Sarees: Fashion veterans like Abraham and Thakore and Tarun Tahiliani treated sarees with their signature style. While the designer duo kept their ahimsa silk woven drapes clean with only temple borders and miniature prints punctuated to break the monotone, Tarun Tahiliani added colour and shine to his sarees, made perfect for festive occasions.


Cowl: Pushing the envelope on traditional silhouettes, designers for menswear experimented with the hemlines, often resorting to the cowl at the bottom half of the garment instead of at the regular neckline. Shantanu and Nikhil used the classic combination of black and white for his cowl hems while Malini Ramani incorporated cowl hems into women’s garments as well.  An interesting tweak to the regular affair.


Summer black

SAYING BLACK IS classic would be the understatement of the century, especially now since it’s one of the hottest shades this spring/summer 2014. If you thought black was only for the evenings or winter months, think again; there are limitless ways to work this colour when the sun is out. The best thing about this trend, it can be seamlessly carried over to winter as well.


Whether you are stepping out to meet your girlfriends for some iced tea or are headed for a fancy do, you can wear black. Shruti Hassan looked super sophisticated in her solid black halter gown while Charlize Theron’s black shorts and tee was classy yet casual. Margot Robbie sizzled in a black maxi that turned heads. Kate Beckinsale looks uber-stylish in a black jacket and trousers while Selena Gomez worked the soft-Goth look perfectly.


Runways of designer’s from Diesel to Ellie Saab saw black used in their own signature styles. From Saab’s super feminine lace, shimmer and strategically transparent collection to Diesels massive reflective sequins and studs on all black ensembles there is no escaping this trend. Men’s collections saw a lot of black too; Alexander Wang’s black tees and shorts are summer-casual yet trendy. Ralph Lauren’s clean cut dresses in black are great for those who like to dress more on the conventional side.




Feel like getting in on this trend but are not sure how? Black can make you look quite hot, literally. So be sure to wear cuts that are loose and let your skin breathe. Airy maxis, strappy dresses, loose shirts and shorts are all great picks. Strappy sandals in black are great to pair with most of these options.

So bare your shoulders or sport a slinky back dress, sheer panels, linen, cotton and jersey are all great choices for black fabrics. There are very few wrongs in life, so take your chances with black this season, just make sure you keep it breezy with the cuts and fabrics.

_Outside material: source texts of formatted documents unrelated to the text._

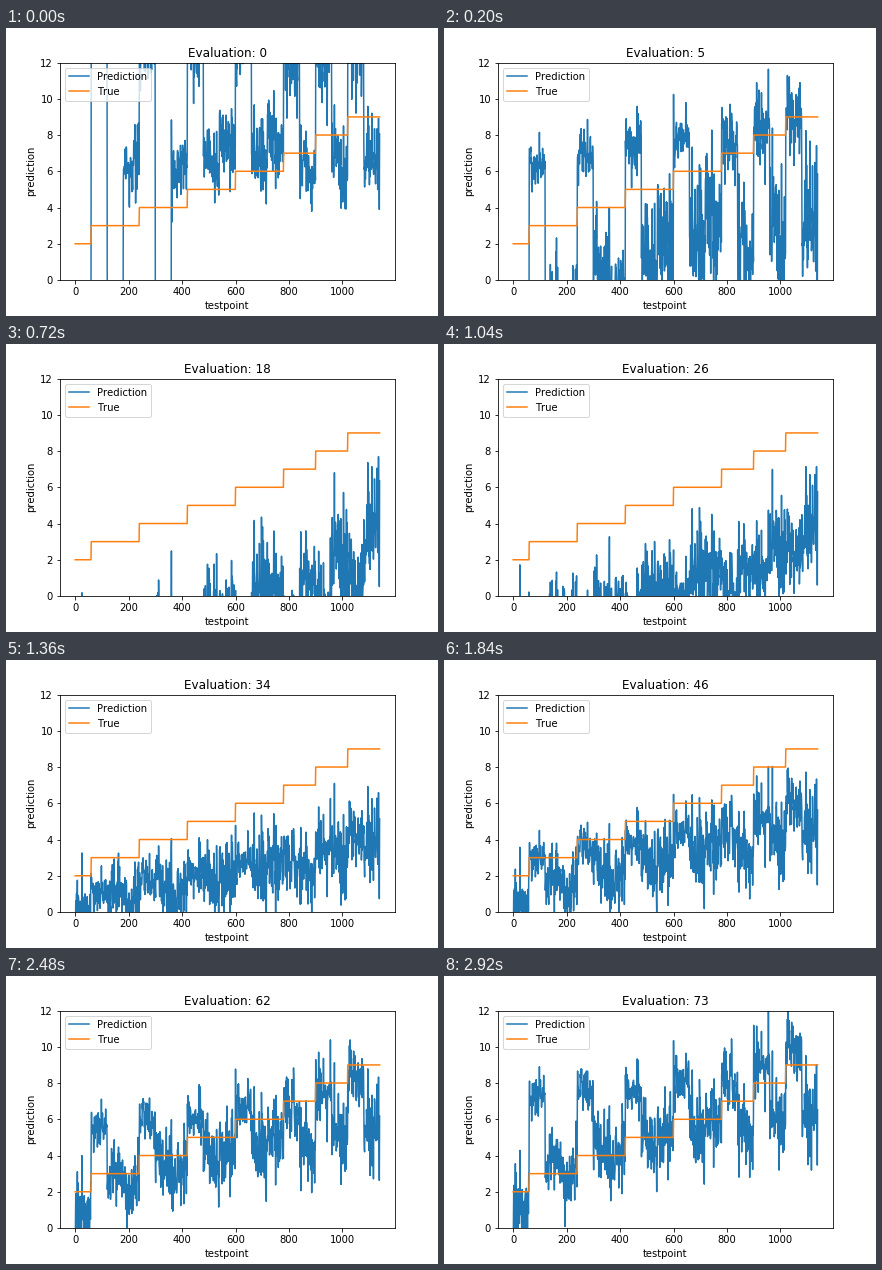
Animation, 432 px wide and 288 px high, one loop 2960 ms. Source, as a matplotlib script:

```python
import numpy as np
import matplotlib.pyplot as plt
from matplotlib.animation import FuncAnimation

EVALS, STEP_MS = 74, 40
SEG, N = 60, 1140
STARTS = np.array([0, 60, 240, 420, 600, 780, 900, 1020])
PEAKS = [25, 98, 360, 600, 670, 955, 1095, 1135]
DIPS = [580, 750, 885, 995]

x = np.arange(N)
level = np.searchsorted(STARTS, x, side='right') - 1
truth = level + 2
d = level - 1
since = x - STARTS[level]
fresh = (since < SEG) & (level > 0)     # first stretch after each step
stuck = ~fresh & (since < 2 * SEG) & (level < 3)
drift = np.where(level < 3, 1, -1) * ((since % 120) / 120 - .5) * ~fresh

# Stages of training: mean after a step, mean elsewhere, drift, noise gains
STAGES = [
    (12.8 + 2 * (d == 0), np.where(stuck, -5, 7), 2, 1.5, .9),
    (6.5 + .4 * d, 3.8 - 6 * .6 ** d, 2.5, 1.1, 1.6),
    (-6 + 1.1 * d, -3 + 1.05 * d, -1, 1.3, 1.25),
    (1.2 + .5 * d, .9 + .5 * d, 1, .9, 1),
    (7.4 + .07 * d ** 2, 7 - 3.8 * .7 ** d, 1.5, 1, 1),
]
STAGE_EVALS = [0, 5, 18, 34, 73]


def stage_curves(after, other, drift_gain, fresh_gain, other_gain):
    mean = np.where(fresh, after, other) + drift_gain * drift
    spread = np.where(fresh, fresh_gain * (.5 + .09 * d), other_gain * 1.05)
    return np.array([mean, spread])


def make_noise(rng):
    white = rng.standard_t(6, N) * .75
    slow = np.convolve(rng.normal(size=N), np.ones(7) / 7 ** .5, 'same')
    return np.clip(white + .45 * slow, -3, 3)


rng = np.random.default_rng(7)
noise_a, noise_b = make_noise(rng), make_noise(rng)
curves = [stage_curves(*stage) for stage in STAGES]


def predict(n):
    pos = np.interp(n, STAGE_EVALS, range(len(STAGES)))
    i = min(int(pos), len(STAGES) - 2)
    mean, spread = curves[i] + (pos - i) * (curves[i + 1] - curves[i])
    turn = n / EVALS
    z = np.cos(turn) * noise_a + np.sin(turn) * noise_b
    z[PEAKS], z[DIPS] = 3, -2.6
    return mean + spread * z


plt.rcParams['text.kerning_factor'] = 6
fig, ax = plt.subplots(figsize=(6, 4), dpi=72)
fig.subplots_adjust(left=.125, right=.9, bottom=.125, top=.88)
pred_line, = ax.plot(x, predict(0), color='#1f77b4', label='Prediction')
ax.plot(x, truth, color='#ff7f0e', label='True')
ax.set_xlim(-.05 * (N - 1), 1.05 * (N - 1))
ax.set_ylim(0, 12)
ax.set_xlabel('testpoint')
ax.set_ylabel('prediction')
ax.legend(loc='upper left')
title = ax.set_title('Evaluation: 0')


def update(n):
    pred_line.set_ydata(predict(n))
    title.set_text(f'Evaluation: {n}')
    return pred_line, title


anim = FuncAnimation(fig, update, frames=EVALS, interval=STEP_MS,
                     repeat=True, repeat_delay=0)
plt.show()
```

IMAGE CREDITS: http://www.thefashionisto.com, http://www.fashionisers.com, http://www.fashionisers.com, http://www.chinadaily.com.cn, http://www.fashionisers.com, http://thebestfashionblog.com, http://2-ps.googleusercontent.com, http://www.lifestylemirror.com, http://fabfashionfix.com, http://fabfashionfix.com, http://fabfashionfix.com